The OCR industry had to improve the extraction quality to support the offshore demand, so they bolted-on artificial intelligence and machine learning to try and compensate for these errors. After years of refinement, the core technology still relied on converting an image file using OCR. The problem is OCR systems have not been able to reach the accuracy levels required to enable end-to-end automation.
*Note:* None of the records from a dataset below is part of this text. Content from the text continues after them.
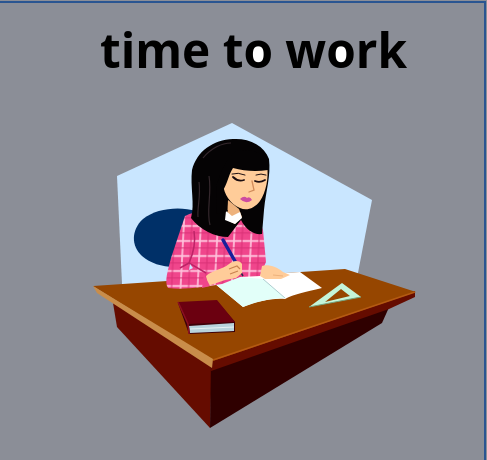
<!DOCTYPE html>
<html lang="en">
<head>
<meta charset="utf-8">
<title>time to work</title>
<style>
:root{--slate:#8b8e97;--frame:#2a5591;--sky:#c9e6ff;--navy:#003068;--skin:#ffcc99;--skin-shade:#eeb27c;--hair:#050304;--pink:#f0468c;--check:#ffc3dc;--wood:#964600;--edge:#c98d4a;--panel:#650c00;--panel-dark:#2f0000;--book:#6b0010;--mint:#c4f5d9;--paper:#fff}
*{box-sizing:border-box}
html,body{margin:0;width:487px;height:460px;overflow:hidden;background:var(--slate)}
.card{position:relative;width:487px;height:460px;background:var(--slate)}
.frame{position:absolute;left:0;top:1px;width:486px;height:459px;border:solid var(--frame);border-width:2px 2px 0 0}
.artwork{position:absolute;left:0;top:0;display:block}
.title{font:700 48px "Open Sans","Noto Sans",sans-serif;fill:#000}
</style>
</head>
<body>
<main class="card">
<div class="frame"></div>
<svg class="artwork" width="487" height="460" viewBox="0 0 487 460" role="img" aria-label="time to work: a woman writing at a desk">
<defs>
<pattern id="checks" width="17" height="15" patternUnits="userSpaceOnUse" patternTransform="translate(181 222) skewX(-3)">
<rect width="17" height="15" fill="var(--pink)"/>
<path d="M3 0V15M0 4H17" stroke="var(--check)" stroke-width="1.7"/>
<path d="M11 0V15M0 11H17" stroke="#d92f75" stroke-width="1"/>
</pattern>
</defs>

<g id="heading">
<g fill="#fff"><ellipse cx="259" cy="55" rx="9" ry="10"/><ellipse cx="342" cy="55" rx="9" ry="10"/></g>
<text class="title" x="100" y="68" textLength="307" lengthAdjust="spacingAndGlyphs">time to work</text>
</g>

<polygon id="backdrop" points="232,123 372,200 357,278 240,300 122,284 117,176" fill="var(--sky)"/>

<path id="chair" d="M196 211C180 206 156 208 143 219C131 230 131 246 142 256C150 263 162 267 174 267L200 250Z" fill="var(--navy)"/>

<g id="desk">
<polygon points="113,303 212,360 210,428 117,327" fill="var(--panel)"/>
<polygon points="211,360 391,303 382,323 210,428" fill="var(--panel-dark)"/>
<polygon points="212,361 415,291 415,297 389,309 211,371" fill="var(--panel)"/>
<polygon points="93,286 345,269 416,292 213,361" fill="var(--wood)"/>
<polygon points="93,286 213,359 212,368 97,293" fill="var(--edge)"/>
<path d="M213 360L415 292" stroke="#b45a12" stroke-width="1.5"/>
</g>

<g id="open-notebook">
<path d="M214 283L235 276L270 274L300 272L322 288C305 292 294 294 285 299C270 298 255 302 243 307Z" fill="var(--paper)"/>
<path d="M214 283L240 277L263 279L285 298C270 298 256 302 243 307Z" fill="#e2fff9"/>
<path d="M263 279L285 298" stroke="#aecdd0"/>
</g>

<g id="writer">
<path id="neck" d="M224 200L241 205L242 222L229 228L218 214Z" fill="var(--skin-shade)"/>
<path id="shirt" d="M185 216C194 211 206 211 216 213L232 226L241 215C252 216 260 221 263 230L266 262L260 276L240 277L222 284C204 287 184 290 168 288C164 282 168 270 171 258Z" fill="url(#checks)"/>
<path d="M194 231C196 243 193 254 189 263L206 273M189 263L180 268" fill="none" stroke="#bd2467" stroke-width="1.5"/>
<path d="M190 264L193 268L189 270Z" fill="var(--sky)"/>
<path id="hair-back" d="M233 139C249 138 264 145 269 159C271 176 266 190 264 210L262 234C254 235 246 230 241 220L228 237C215 237 200 230 191 218C195 204 190 187 192 170C197 151 213 140 233 139Z" fill="var(--hair)"/>
<path d="M228 200L239 209L242 217L235 224L227 220Z" fill="var(--skin-shade)"/>
<path id="collar" d="M226 211L232 216L240 212L242 218L235 224L225 220Z" fill="#fff"/>
<path id="face" d="M232 164C243 166 256 168 267 165C269 178 266 192 260 201C254 209 246 211 240 208C230 204 224 194 223 184C224 176 228 170 232 164Z" fill="var(--skin)"/>
<path id="fringe" d="M217 184C221 170 227 158 236 151C247 148 262 151 268 160L268 170C256 172 244 171 233 168C228 176 227 185 223 190C223 198 224 206 228 211L216 214Z" fill="var(--hair)"/>
<path d="M203 158C211 148 222 143 231 143M199 182C201 196 197 208 198 217M209 176C212 194 206 211 210 225" fill="none" stroke="#35282d" stroke-width="1.2"/>
<g id="features" fill="none" stroke="#1b0d10" stroke-linecap="round">
<path d="M233 177Q238 182 244 180M255 181Q260 183 265 180" stroke-width="1.8"/>
<path d="M232 174Q238 172 245 175M256 175Q261 173 266 175" stroke-width="1"/>
<path d="M252 181L254 190L249 192" stroke="#d18b59" stroke-width="1.3"/>
</g>
<path id="lips" d="M240 199Q244 195 247 198Q250 196 252 200Q246 205 240 199Z" fill="#ce4ba0"/>
<path id="left-hand" d="M262 266C268 264 277 267 283 272L290 275L281 279L265 279L260 276Z" fill="var(--skin)"/>
<path d="M273 275L283 276" stroke="var(--skin-shade)"/>
<path id="pen" d="M223 240L236 263" stroke="#17209b" stroke-width="3.5" stroke-linecap="round"/>
<path d="M236 264L243 276" stroke="#24244a" stroke-width="1.5"/>
<path id="right-hand" d="M206 276C212 270 222 270 229 264C233 260 240 260 242 264L242 273L236 278L225 280L208 286Z" fill="var(--skin)"/>
<path d="M229 269L237 266L240 269M230 274L238 271" fill="none" stroke="#c98350" stroke-width="1.2"/>
<path d="M204 274L210 286L202 288Z" fill="var(--pink)"/>
</g>

<g id="closed-book">
<polygon points="178,303 217,301 235,322 235,332 189,334" fill="#3d0008"/>
<polygon points="178,302 217,300 235,322 188,324" fill="var(--book)"/>
<polygon points="189,326 234,323 234,331 190,333" fill="#b8d3dc"/>
<path d="M190 329L234 327" stroke="#e7f2f4"/>
<path d="M178 302L188 324L189 334" fill="none" stroke="#8d1022" stroke-width="1.5"/>
</g>

<path id="set-square" d="M309 307L342 283L361 297ZM325 302L350 296L341 289Z" fill="var(--mint)" fill-rule="evenodd"/>
<path d="M309 307L361 297" stroke="#75a47f" stroke-width="1"/>
</svg>
</main>
</body>
</html>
With re-keying and exception management the actual cost of OCR varies enormously and can be more than $10/invoice in some circumstances. We must not forget that PO and vendor compliance are very important factors when looking to automate a process like accounts payable, but the fundamental challenge is still: the need to accurately extract the required data from the in-bound document.

New-wave digital transformation 

In recent years, the market has changed and with the migration to the cloud for billing and finance applications and the rapid move to digital submission (accelerated by Covid-19), OCR is being replaced as the demand diminishes. We are now welcoming the next wave of digital transformation for human-readable documents.

Here at CloudTrade we lead the way in converting human-readable documents to an actionable machine-readable output with 100% data accuracy supporting true touchless processing. We do not apply OCR to application-generated (digital) documents. Instead, we have developed patent-protected technology delivered via a managed SaaS model to extract and analyse the technical elements of a document. We do this without error and guarantee 100% data accuracy. The extraction is the first part of our process, the second and equally important process is to understand the content and its context, applying logic and rules to ensure the output will meet the receiving application’s specific requirements to enable touchless processing.

So, if you need to process a supplier’s invoice, customer order, shipping document, application, contract, claim etc, and if the document is electronically generated, we can process within minutes of receipt and provide an end-to-end touchless process, with guaranteed accuracy you can trust.

Business rules, data validations, content enrichment and workflow actions are all part of the service. Sender format updates and rule changes are automatically accommodated, and the service runs 24/7. We support clients across the globe and interface to multiple back-end systems (FMS/ERP/DMS etc).

CloudTrade’s document-processing service: fast, precise, different 

Our implementation and outreach programs ensure your time-to-value can be measured in days and not months. In most cases, there is no change for the sending party as existing email boxes and file-transfer protocols can be accommodated. The sender bears no extra costs (e.g. printing, scans, postage, stationery), therefore adoption is high.

We provide an innovative, rapid ROI, low-touch, fully managed SaaS service. We push the boundaries in process automation and innovation, delivering tangible value to our customers and partners. Like an F1 team, CloudTrade has a passion for success and customer excellence. What we do is different – we are a disrupter. Thanks to our hugely experienced management team, you can have the confidence in the service we deliver in the race to the top.

We welcome enquiries and will be happy to quote for any document type, language or volume. The more complex the requirement, the better – and remember you get 100% data accuracy that you can trust.

For a quick informal chat about how we can solve your data capture requirements, book 15 mins in with me.